Dr. Wayne Saltsman, former Chair of the Burlington Board of Health, is still active with the Board of Health in a clinical support capacity. Saltsman explained that a cardiac arrest is the stoppage of the electronic impulse or interruption of the electronic activity in the heart. A heart attack is due to lack of blood flow to the heart muscle.
In both situations the body can’t get blood to the brain rendering the person unconscious. Saltsman commented on Hamlin’s cardiac episode.
“I think they’re still speculating but it’s kind of clear that it was the perfect storm of what’s called Commotio Cordis. A direct chest impact in a millisecond window between the certain phases of the electrical activity of the heart,” Saltsman explained. “It was purely an interruption in the electrical ability of the heart to pump in a life sustaining way”.

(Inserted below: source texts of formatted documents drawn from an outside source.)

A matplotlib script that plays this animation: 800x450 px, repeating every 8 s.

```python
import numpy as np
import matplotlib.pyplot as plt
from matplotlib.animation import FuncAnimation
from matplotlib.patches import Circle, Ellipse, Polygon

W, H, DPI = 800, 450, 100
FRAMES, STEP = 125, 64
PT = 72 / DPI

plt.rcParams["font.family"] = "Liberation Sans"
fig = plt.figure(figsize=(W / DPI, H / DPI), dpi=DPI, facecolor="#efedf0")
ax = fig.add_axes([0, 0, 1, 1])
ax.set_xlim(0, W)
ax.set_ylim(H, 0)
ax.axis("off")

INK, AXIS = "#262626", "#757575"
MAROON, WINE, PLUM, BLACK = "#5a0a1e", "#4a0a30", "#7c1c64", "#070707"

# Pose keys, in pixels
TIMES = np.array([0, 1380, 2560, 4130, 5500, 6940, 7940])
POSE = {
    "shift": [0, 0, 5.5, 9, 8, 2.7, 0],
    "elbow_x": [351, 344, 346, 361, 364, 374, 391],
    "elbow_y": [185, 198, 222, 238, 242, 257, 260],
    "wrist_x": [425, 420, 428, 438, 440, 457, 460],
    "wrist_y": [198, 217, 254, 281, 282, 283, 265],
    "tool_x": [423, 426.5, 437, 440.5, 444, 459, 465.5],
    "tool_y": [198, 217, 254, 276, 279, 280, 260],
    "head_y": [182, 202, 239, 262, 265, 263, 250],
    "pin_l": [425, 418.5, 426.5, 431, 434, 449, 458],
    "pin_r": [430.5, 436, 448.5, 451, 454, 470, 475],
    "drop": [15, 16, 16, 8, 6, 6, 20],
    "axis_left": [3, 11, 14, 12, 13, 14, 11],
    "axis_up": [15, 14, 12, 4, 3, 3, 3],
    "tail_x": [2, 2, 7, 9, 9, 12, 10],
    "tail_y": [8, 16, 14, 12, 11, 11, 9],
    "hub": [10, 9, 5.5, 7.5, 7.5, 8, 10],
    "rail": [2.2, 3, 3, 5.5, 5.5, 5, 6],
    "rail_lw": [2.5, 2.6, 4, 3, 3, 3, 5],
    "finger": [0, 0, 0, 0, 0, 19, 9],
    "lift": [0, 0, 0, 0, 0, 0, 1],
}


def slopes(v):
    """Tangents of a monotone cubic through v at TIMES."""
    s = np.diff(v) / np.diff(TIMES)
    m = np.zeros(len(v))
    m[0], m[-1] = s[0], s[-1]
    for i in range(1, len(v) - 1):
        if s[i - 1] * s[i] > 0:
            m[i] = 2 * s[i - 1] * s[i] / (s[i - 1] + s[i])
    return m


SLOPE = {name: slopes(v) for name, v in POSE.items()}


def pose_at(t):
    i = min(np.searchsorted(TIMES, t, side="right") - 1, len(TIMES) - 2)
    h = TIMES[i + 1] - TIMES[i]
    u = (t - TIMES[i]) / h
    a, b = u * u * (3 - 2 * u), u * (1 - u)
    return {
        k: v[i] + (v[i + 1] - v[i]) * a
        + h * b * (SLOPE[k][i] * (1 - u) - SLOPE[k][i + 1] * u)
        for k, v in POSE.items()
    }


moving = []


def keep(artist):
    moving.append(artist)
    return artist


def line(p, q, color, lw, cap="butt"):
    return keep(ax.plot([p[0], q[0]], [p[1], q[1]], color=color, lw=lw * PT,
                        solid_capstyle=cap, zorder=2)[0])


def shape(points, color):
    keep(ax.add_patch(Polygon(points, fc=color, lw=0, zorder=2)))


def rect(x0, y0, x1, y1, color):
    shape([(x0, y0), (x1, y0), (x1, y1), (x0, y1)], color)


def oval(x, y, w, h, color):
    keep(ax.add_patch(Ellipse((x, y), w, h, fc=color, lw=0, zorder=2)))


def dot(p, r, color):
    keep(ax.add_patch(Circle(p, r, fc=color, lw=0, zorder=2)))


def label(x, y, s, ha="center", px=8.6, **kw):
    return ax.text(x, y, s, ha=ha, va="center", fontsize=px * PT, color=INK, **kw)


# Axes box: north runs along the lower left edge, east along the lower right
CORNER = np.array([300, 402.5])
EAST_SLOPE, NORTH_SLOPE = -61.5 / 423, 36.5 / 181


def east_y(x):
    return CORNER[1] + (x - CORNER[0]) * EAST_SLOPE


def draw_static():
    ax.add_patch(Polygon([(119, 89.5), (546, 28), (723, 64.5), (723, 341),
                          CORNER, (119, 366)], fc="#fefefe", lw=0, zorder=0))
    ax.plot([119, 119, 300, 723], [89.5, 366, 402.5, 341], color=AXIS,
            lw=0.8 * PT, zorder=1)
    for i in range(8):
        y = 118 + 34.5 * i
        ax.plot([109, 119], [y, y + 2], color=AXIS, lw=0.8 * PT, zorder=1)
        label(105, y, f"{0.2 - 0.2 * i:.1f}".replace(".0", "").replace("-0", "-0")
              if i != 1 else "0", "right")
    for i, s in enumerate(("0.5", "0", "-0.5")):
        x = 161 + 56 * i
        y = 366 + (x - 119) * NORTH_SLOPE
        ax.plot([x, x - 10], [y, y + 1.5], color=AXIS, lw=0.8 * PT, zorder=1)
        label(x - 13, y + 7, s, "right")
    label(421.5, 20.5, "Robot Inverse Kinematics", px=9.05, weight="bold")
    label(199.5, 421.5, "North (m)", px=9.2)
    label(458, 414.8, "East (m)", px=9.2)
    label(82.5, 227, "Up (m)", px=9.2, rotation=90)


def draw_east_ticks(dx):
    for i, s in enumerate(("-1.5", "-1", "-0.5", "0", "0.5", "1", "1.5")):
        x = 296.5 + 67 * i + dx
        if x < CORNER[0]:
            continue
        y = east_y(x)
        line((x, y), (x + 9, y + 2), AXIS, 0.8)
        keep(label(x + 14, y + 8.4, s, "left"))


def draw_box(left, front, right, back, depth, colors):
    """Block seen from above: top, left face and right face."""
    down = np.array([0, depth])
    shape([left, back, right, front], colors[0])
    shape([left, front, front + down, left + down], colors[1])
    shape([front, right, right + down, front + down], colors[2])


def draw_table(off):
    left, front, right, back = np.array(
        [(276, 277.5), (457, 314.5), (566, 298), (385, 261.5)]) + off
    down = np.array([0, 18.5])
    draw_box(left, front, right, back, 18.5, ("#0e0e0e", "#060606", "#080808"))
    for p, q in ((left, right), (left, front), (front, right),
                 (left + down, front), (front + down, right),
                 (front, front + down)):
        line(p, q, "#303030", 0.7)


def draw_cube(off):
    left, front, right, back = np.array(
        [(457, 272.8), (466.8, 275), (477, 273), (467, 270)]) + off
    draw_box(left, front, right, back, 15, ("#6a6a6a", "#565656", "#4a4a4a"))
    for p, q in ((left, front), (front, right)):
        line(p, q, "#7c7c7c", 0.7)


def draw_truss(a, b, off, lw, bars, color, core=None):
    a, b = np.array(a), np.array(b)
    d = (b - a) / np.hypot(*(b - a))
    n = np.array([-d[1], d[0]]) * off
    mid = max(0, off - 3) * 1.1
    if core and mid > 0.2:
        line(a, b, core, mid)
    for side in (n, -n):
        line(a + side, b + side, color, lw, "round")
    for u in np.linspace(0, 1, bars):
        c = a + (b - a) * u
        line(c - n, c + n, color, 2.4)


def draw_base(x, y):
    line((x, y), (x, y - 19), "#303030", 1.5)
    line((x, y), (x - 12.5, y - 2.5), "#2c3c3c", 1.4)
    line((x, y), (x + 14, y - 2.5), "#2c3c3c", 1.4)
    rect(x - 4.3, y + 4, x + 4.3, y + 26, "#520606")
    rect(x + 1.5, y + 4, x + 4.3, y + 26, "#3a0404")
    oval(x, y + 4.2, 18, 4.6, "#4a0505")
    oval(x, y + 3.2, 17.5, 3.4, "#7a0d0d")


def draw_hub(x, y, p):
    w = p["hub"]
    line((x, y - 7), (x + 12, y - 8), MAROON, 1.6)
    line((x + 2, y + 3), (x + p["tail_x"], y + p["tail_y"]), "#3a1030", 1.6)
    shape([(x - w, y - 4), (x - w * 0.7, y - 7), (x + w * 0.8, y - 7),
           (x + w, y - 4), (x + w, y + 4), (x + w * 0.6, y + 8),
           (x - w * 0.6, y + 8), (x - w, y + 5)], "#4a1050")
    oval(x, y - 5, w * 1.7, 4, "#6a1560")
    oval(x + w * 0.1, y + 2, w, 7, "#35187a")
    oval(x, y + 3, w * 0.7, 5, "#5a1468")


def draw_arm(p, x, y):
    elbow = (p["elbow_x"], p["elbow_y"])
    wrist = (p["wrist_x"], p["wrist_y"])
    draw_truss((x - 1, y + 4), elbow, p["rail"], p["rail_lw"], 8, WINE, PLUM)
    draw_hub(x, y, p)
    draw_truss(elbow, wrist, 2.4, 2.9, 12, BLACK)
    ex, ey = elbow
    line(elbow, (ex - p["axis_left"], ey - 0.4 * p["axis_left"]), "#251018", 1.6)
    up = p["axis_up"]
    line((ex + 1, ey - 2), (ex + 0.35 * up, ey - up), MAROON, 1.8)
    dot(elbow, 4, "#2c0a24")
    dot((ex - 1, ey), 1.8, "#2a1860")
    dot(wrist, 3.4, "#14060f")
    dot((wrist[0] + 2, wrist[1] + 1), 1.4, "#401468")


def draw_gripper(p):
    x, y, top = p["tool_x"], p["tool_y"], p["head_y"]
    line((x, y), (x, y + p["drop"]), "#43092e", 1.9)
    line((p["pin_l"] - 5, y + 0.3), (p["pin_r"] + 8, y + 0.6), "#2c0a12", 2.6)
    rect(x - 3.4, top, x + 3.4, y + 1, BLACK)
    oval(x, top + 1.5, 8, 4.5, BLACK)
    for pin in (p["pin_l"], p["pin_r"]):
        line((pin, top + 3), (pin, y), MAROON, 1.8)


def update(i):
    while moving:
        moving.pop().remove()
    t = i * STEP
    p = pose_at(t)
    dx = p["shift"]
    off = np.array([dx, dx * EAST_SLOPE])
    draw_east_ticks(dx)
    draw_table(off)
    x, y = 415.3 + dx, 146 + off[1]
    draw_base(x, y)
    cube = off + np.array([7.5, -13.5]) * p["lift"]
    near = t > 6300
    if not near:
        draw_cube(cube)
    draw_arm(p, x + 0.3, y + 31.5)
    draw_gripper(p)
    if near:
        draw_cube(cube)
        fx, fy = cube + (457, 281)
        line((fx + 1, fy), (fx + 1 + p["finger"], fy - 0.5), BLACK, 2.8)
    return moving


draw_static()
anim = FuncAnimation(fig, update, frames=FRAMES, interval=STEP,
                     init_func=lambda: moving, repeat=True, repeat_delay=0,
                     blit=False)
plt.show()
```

The majority of Commotio Cordis cases happen on athletic fields. Hamlin was extremely fortunate to have his cardiac event happen at an NFL stadium.
“You have medical personnel and the ambulance personnel all waiting. If something bad happens they’re there to do what they’ve been trained to do,” said Saltsman.

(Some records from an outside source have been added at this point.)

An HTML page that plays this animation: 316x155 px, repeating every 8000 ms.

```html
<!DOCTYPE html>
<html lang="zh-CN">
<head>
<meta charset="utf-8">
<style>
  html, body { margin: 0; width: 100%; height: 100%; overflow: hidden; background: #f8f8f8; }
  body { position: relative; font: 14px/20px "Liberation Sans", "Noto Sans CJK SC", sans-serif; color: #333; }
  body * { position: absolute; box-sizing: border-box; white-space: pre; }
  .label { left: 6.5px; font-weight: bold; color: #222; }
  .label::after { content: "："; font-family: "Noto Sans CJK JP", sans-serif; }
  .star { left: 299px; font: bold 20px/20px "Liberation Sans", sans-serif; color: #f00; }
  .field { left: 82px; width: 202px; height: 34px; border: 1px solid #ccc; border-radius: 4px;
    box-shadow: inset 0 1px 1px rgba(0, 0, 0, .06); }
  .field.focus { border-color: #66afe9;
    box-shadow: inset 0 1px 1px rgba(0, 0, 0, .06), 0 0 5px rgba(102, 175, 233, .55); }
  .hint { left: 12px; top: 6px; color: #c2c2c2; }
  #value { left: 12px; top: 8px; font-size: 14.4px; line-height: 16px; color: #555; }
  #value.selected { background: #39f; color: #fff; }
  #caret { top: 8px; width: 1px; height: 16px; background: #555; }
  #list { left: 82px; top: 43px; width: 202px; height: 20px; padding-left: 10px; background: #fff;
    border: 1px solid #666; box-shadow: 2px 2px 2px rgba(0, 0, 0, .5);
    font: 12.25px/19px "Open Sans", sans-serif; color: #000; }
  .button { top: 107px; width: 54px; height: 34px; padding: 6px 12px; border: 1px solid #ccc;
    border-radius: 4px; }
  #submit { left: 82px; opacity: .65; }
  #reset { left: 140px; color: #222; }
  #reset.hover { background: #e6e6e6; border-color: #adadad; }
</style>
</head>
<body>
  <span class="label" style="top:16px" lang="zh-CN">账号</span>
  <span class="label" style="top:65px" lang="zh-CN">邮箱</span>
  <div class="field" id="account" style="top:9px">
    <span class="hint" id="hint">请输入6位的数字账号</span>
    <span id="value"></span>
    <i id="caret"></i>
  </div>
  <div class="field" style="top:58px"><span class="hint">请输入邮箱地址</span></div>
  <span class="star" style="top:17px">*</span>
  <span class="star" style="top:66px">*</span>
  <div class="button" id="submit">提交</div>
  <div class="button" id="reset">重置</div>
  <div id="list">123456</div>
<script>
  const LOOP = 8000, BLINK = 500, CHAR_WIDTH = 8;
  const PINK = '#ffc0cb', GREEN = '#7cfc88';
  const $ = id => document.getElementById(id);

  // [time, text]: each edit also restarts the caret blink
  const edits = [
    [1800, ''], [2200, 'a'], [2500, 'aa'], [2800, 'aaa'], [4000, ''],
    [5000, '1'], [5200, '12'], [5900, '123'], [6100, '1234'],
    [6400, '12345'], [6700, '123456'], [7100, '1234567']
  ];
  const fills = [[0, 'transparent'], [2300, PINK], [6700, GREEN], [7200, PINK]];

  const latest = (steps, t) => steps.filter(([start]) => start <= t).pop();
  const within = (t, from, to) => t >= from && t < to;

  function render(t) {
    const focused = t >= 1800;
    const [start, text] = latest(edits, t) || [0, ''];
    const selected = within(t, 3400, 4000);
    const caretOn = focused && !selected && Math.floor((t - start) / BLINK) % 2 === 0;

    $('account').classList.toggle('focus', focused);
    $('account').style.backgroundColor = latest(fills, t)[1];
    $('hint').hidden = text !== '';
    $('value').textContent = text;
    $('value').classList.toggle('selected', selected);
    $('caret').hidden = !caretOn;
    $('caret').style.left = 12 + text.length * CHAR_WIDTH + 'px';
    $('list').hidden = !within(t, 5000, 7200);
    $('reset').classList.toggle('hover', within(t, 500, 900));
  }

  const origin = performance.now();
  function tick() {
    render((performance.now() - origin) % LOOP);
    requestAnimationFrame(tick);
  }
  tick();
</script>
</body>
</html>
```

Cardiac arrest and heart attacks take place everyday with a majority of them happening in the home.
“It could very well happen to any one of us. My biggest recommendation is that people should have a plan. Part of being good citizens is having an understanding of the CPR process and recognizing if somebody becomes unconscious, contacting 911, being able to use an AED (Automated Electronic Defibrillator),” Saltsman said. “The quicker you recognize the need for help and access that help the better the opportunity for improvement that person is going to have.”

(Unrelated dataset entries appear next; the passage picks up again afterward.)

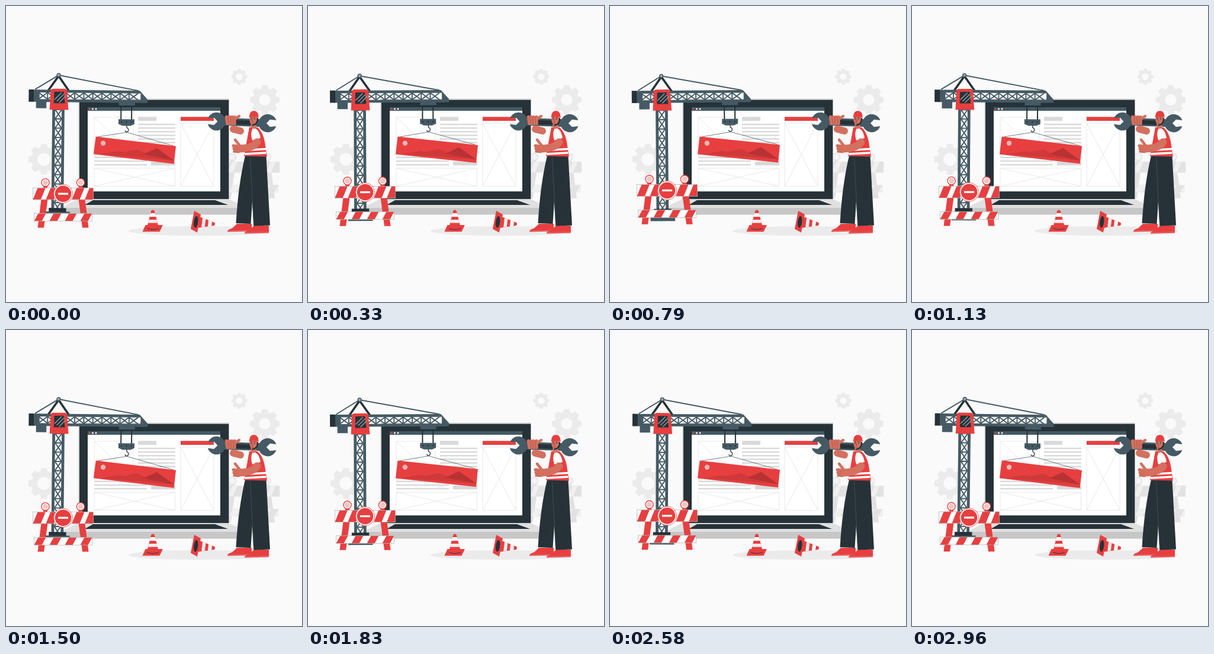
Write an HTML page that moves like this. It is 500x500 px and loops after 3000 ms.

```html
<!DOCTYPE html>
<html lang="en">
<head>
<meta charset="utf-8">
<title>Under construction</title>
<style>
  html, body { margin: 0; width: 100%; height: 100%; overflow: hidden; background: #fafafa; }
  svg { display: block; width: 100vw; height: 100vh; }
</style>
</head>
<body>
<svg id="stage" viewBox="0 0 500 500"></svg>
<script>
const RED = '#e73f40', SLATE = '#455a64', DARK = '#263238', PALE = '#ebebeb',
  GREY = '#d9d9d9', SKIN = '#d4705f', CREASE = '#a84f45', WHITE = '#fff';
const PERIOD = 1500;

// Markup helpers
const rect = (x, y, w, h, fill, extra = '') => `<rect x="${x}" y="${y}" width="${w}" height="${h}" fill="${fill}" ${extra}/>`;
const disc = (x, y, r, fill, extra = '') => `<circle cx="${x}" cy="${y}" r="${r}" fill="${fill}" ${extra}/>`;
const oval = (x, y, rx, ry, fill) => `<ellipse cx="${x}" cy="${y}" rx="${rx}" ry="${ry}" fill="${fill}"/>`;
const shape = (d, fill) => `<path d="${d}" fill="${fill}"/>`;
const line = (d, color, width = 1, cap = 'butt') =>
  `<path d="${d}" fill="none" stroke="${color}" stroke-width="${width}" stroke-linecap="${cap}"/>`;
const limb = (d, width, color = SKIN) => line(d, color, width, 'round');
const repeat = (n, draw) => Array.from({ length: n }, (_, i) => draw(i)).join('');
const place = (transform, content, id = '') => `<g transform="${transform}" id="${id}">${content}</g>`;

function gear(x, y, r, hole) {
  const body = r * 0.8, half = r * 0.2;
  const teeth = repeat(8, i => place(`rotate(${i * 45})`,
    shape(`M${-half * 1.25} ${-r * 0.7}L${-half * 0.9} ${-r}H${half * 0.9}L${half * 1.25} ${-r * 0.7}Z`, PALE)));
  return place(`translate(${x} ${y})`, teeth +
    disc(0, 0, (body + hole) / 2, 'none', `stroke="${PALE}" stroke-width="${body - hole}"`));
}

// Two rails joined by crossed braces
function lattice(bays, bay, depth, rail) {
  const far = depth - rail, length = bays * bay;
  return rect(0, 0, length, rail, SLATE) + rect(0, far, length, rail, SLATE) + repeat(bays, i => {
    const a = i * bay, b = a + bay;
    return line(`M${a} ${rail}V${far}L${b} ${rail}M${a} ${rail}L${b} ${far}`, SLATE, 1.9);
  });
}

function stripedBar(id, w, h, pitch, stripe, slant, base, color, edge) {
  const stripes = repeat(5, i => shape(`M${i * pitch} ${h}l${slant} ${-h}h${stripe}l${-slant} ${h}Z`, color));
  return `<clipPath id="${id}">${rect(0, 0, w, h, base)}</clipPath>` + rect(0, 0, w, h, base) +
    `<g clip-path="url(#${id})">${stripes}</g>` + rect(0, 0, w, h, 'none', `stroke="${edge}" stroke-width=".7"`);
}

function barrier(id, base, color, edge, glow) {
  const leg = shape('M14 19H25L18.5 67.3H8Z', color);
  const lamp = x => rect(x - 3.5, -4, 7, 5, color) + disc(x, -9, 7.3, color) +
    disc(x, -9, 5.9, base) + disc(x, -9, 4.5, glow);
  return leg + place('translate(102) scale(-1 1)', leg) + lamp(21) + lamp(80.5) +
    stripedBar(id + 'Top', 102, 19.8, 21.9, 13.3, 8, base, color, edge) +
    place('translate(2 43)', stripedBar(id + 'Low', 98, 13, 26, 13, 7, base, color, edge));
}

const stopSign = () => disc(51, 10, 16, WHITE, `stroke="${RED}" stroke-width=".8"`) +
  disc(51, 10, 13.8, RED) + rect(42.5, 8.4, 17, 3.2, WHITE);

function backdrop() {
  return gear(394, 119.5, 13.6, 5.6) + gear(437, 158.5, 25, 9.6) + gear(64, 259, 26, 10.8) +
    place('translate(361.5 263) scale(.985 .92)', barrier('far', '#f0f0f0', '#e2e2e2', '#e6e6e6', '#f4f4f4')) +
    oval(328, 380, 121, 8, PALE);
}

function laptop() {
  const crossedBox = (x, y, w, h) =>
    line(`M${x} ${y}h${w}v${h}h${-w}zl${w} ${h}m0 ${-h}l${-w} ${h}`, '#e2e2e2', 0.8);
  const rows = (n, x, y, w) => repeat(n, i => rect(x, y + i * 6.15, w, 2.4, GREY));
  const body = shape('M122 326H376L408 341H92Z', '#e0e0e0') + rect(92, 341, 316, 11.5, '#c7c7c7') +
    rect(122, 156.5, 255, 171, '#d4d8d6') + rect(124, 158.6, 252.3, 167.4, DARK) +
    shape('M147 328H353L375 336H133Z', DARK);
  const screen = rect(138, 171, 224, 142.2, WHITE) + rect(138, 171, 224, 6, SLATE) +
    repeat(3, i => disc(141 + i * 5.5, 174, 1.4, i ? WHITE : RED));
  const page = crossedBox(149, 188, 66, 62) + crossedBox(149, 274, 136.5, 30.5) + crossedBox(295, 198, 56, 106.5) +
    rect(223, 187.3, 31, 6.7, GREY) + rows(6, 223, 198.8, 63) + rows(3, 149, 254.6, 89) +
    rect(245, 263, 41, 6.3, GREY) + rect(295, 187.3, 56, 6.7, RED);
  return body + screen + page;
}

// Tip at the origin, widening downwards
function coneBody() {
  const height = 31, half = y => 2.5 + 8 * y / height;
  const band = (from, to, color) =>
    shape(`M${-half(from)} ${from}H${half(from)}L${half(to)} ${to}H${-half(to)}Z`, color);
  return oval(0, height, half(height), 3, RED) + oval(0, 1, 2.6, 1.5, RED) + band(1, height, RED) +
    band(5, 11, WHITE) + band(16, 21.5, '#f6ecec');
}

function cones() {
  return shape('M235.5 370H265L259.5 381.3H230.5Z', RED) + place('translate(248 345)', coneBody()) +
    line('M238 375.5Q248 379.5 258 375.5', DARK, 0.9) +
    shape('M318 346L329 352L323 382.7L312 376.5Z', RED) +
    place('translate(352.5 368.5) rotate(97)', coneBody() + oval(0, 32, 10, 3.6, DARK));
}

function wrench() {
  const head = shape('M-14.5-5L-4-6.2L2 0L-4 6.2L-14.5 5A15.3 15.3 0 1 0-14.5-5Z', SLATE);
  return place('translate(355.5 195) rotate(2)', rect(10, -6.5, 66, 13, SLATE) +
    rect(22, -3.5, 37, 7.5, DARK, 'rx="2"') + head + place('translate(86.5) rotate(178)', head));
}

function worker() {
  const shoe = shape('M16 0H41V12.5L0 13.5Q-.5 9.5 8 7.5Z', RED) + line('M1 12L41 11', '#f08b8a', 0.6);
  const legs = shape('M404 253H421L413.5 368L388.5 367Q392.5 300 404 253Z', DARK) +
    shape('M411 253H439.5L446 370.5L418.5 371.5Z', DARK) + line('M412.5 256L418.5 371', '#46545b', 0.8);
  const torso = shape('M403 208L413 205L407 229Z', WHITE) +
    shape('M411 205L425 205Q434 213 437 229L441 254.5L402 253.5Z', RED) +
    [241.5, 248].map(y => line(`M403 ${y + 2}L439.5 ${y}`, WHITE, 3.4)).join('') +
    shape('M417 206Q427 206 430 223L416 227Q412 215 417 206Z', WHITE);
  const supportArm = limb('M424 230Q418 240 395 241', 13) + limb('M395 236L387 226', 4.5) +
    repeat(3, i => limb(`M393 ${237 + i * 4.5}L${384 + i} ${236 + i * 4.5}`, 5) +
      line(`M383 ${238.5 + i * 4.2}h8`, CREASE, 0.6));
  const head = limb('M418 196V203', 9) + oval(418.3, 192, 6.9, 9.5, SKIN) +
    line('M425 189Q425.5 201 415.5 201.5', DARK, 2.2) +
    [414.3, 420].map(x => disc(x, 191.2, 0.8, DARK) + line(`M${x - 1.5} 189h3`, DARK, 0.8)).join('') +
    line('M416.8 191L415.5 195h2M414.5 198h4', '#8f3b35', 0.7) +
    shape('M411 187Q411.5 177 418.5 177Q426.5 177.5 426.5 187L428 188.5Q419 186 410 188.5Z', RED);
  const grip = limb('M384 208L396 211', 12) + limb('M386 191L394 186', 4.5) +
    repeat(4, i => limb(`M${372.5 + i * 4.5} 187.5L${374 + i * 4} 198.5`, 5.4)) +
    repeat(3, i => line(`M${375 + i * 4.4} 187L${376.5 + i * 4} 199`, CREASE, 0.7));
  return place('translate(374 368)', shoe) + place('translate(403 371)', shoe) +
    legs + torso + supportArm + wrench() + head + grip;
}

function banner() {
  return line('M155 221L204 213L283 235', '#54626a', 0.8) +
    shape('M151.5 220.5L287 235.5L284 265.5L148 250.5Z', RED) +
    shape('M160 250L190 245L200 246.5L221 241.5L240 250L284.5 260Z', '#cf393a') +
    shape('M232 249.5L255 239L284.5 260Z', '#b83233') + disc(164, 231.7, 4.2, '#f6b5b3');
}

function crane() {
  const boom = place('translate(54 142.4)', lattice(11, 15.3, 20.6, 4.6));
  const mast = place('translate(98.2 160) rotate(90)', lattice(12, 15.7, 20.6, 4.8));
  const base = rect(67.5, 348, 41.5, 14.7, SLATE) + rect(73.3, 342, 29.4, 6.5, DARK);
  const ties = line('M48 142L87.7 117.6L222.5 142.5', SLATE, 1.9) +
    line('M70.5 143.5L87.7 119L105 143.5', DARK, 3.6) +
    disc(87.7, 117.6, 3.6, SLATE) + disc(87.7, 117.6, 2, '#a6afb3');
  const ends = rect(50, 162, 17.5, 11.7, SLATE) + rect(46.3, 142.4, 9.5, 20.6, SLATE) +
    rect(37.5, 142.2, 9, 20.8, DARK) + rect(220, 158.4, 10, 4.6, SLATE) +
    shape('M222 142.4H225L238.5 157.5V163H226.5V147H222Z', SLATE);
  const cab = shape('M78 140.5H99Q101.7 141 102.2 144L104.8 176H73L74.5 144Q75 141 78 140.5Z', RED) +
    shape('M80.5 145.5H96.5L98.8 165H80Z', DARK) +
    repeat(3, i => line(`M${81 + i * 4} ${159 + i * 2.4}l12 -12`, '#87939a', 1.6));
  const hoist = line('M193.7 167V192M211.6 167V192', DARK, 2) + rect(190, 162.5, 27, 5.2, SLATE) +
    shape('M189.5 191H216.5V199L210 202H196L189.5 199Z', SLATE) +
    repeat(3, i => disc(194.5 + i * 8.5, 195.5, 1.2, DARK)) +
    line('M203.5 201V205Q208 207 206 211Q203 214.5 200.5 210', DARK, 1.3);
  return mast + base + ties + boom + ends + cab + banner() + hoist;
}

const stage = document.getElementById('stage');
stage.innerHTML = backdrop() + laptop() + cones() + worker() + place('', crane(), 'crane') +
  place('', barrier('near', WHITE, RED, '#a9adaf', '#f5c4c2') + stopSign(), 'barrier');
const craneGroup = document.getElementById('crane');
const barrierGroup = document.getElementById('barrier');

// Triangle wave: 1 at the start of a period, 0 halfway through
const wave = t => Math.abs(2 * ((t / PERIOD) % 1) - 1);

function render(t) {
  const sway = 2 * wave(t + 150) - 1;
  const lift = 6 * (1 - wave(t));
  craneGroup.setAttribute('transform', `rotate(${sway} 162 239)`);
  barrierGroup.setAttribute('transform', `translate(45.5 ${307.2 - lift})`);
}

const start = performance.now();
function tick() {
  render((performance.now() - start) % (2 * PERIOD));
  requestAnimationFrame(tick);
}
render(0);
requestAnimationFrame(tick);
</script>
</body>
</html>
```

Saltsman explained that a number of years ago the Burlington Board of Health had AEDs placed in all Burlington town buildings including the library. Many churches have them as does the Burlington Mall.
Local American Red Cross Instructor Lori Becker has been teaching CPR, AED and First Aid, including choking, in Burlington for years. Becker regularly provides job required CPR training to fitness instructors, daycare providers, dentists, chiropractors and restaurant employees. Becker also provides private training for businesses and groups.
“It tends to be that somebody in the company has had a friend or loved one have a cardiac event and so they feel it’s important to get certified so they can bring it to the office,” said Becker. “In most cases there is a connection with a friend or family member that has recently had an incident”.
According to Becker in the U.S. between 50% and 60% of adults have taken CPR training, but the number who are currently certified is between 15% and 18%.
There are US states that require CPR certification to graduate high school, Massachusetts is not one of those states.
The simple fact is learning Basic Life Support (BLS) can be the difference between life and death. Dr. Saltsman reiterated the substantial life-saving effects of understanding what to do.
“Go online, take the BLS course to get an understanding of the processes and see how you can be of help at the minimum,” said Saltsman. “It’s a wonderful community service we can be prepared to provide for each other.”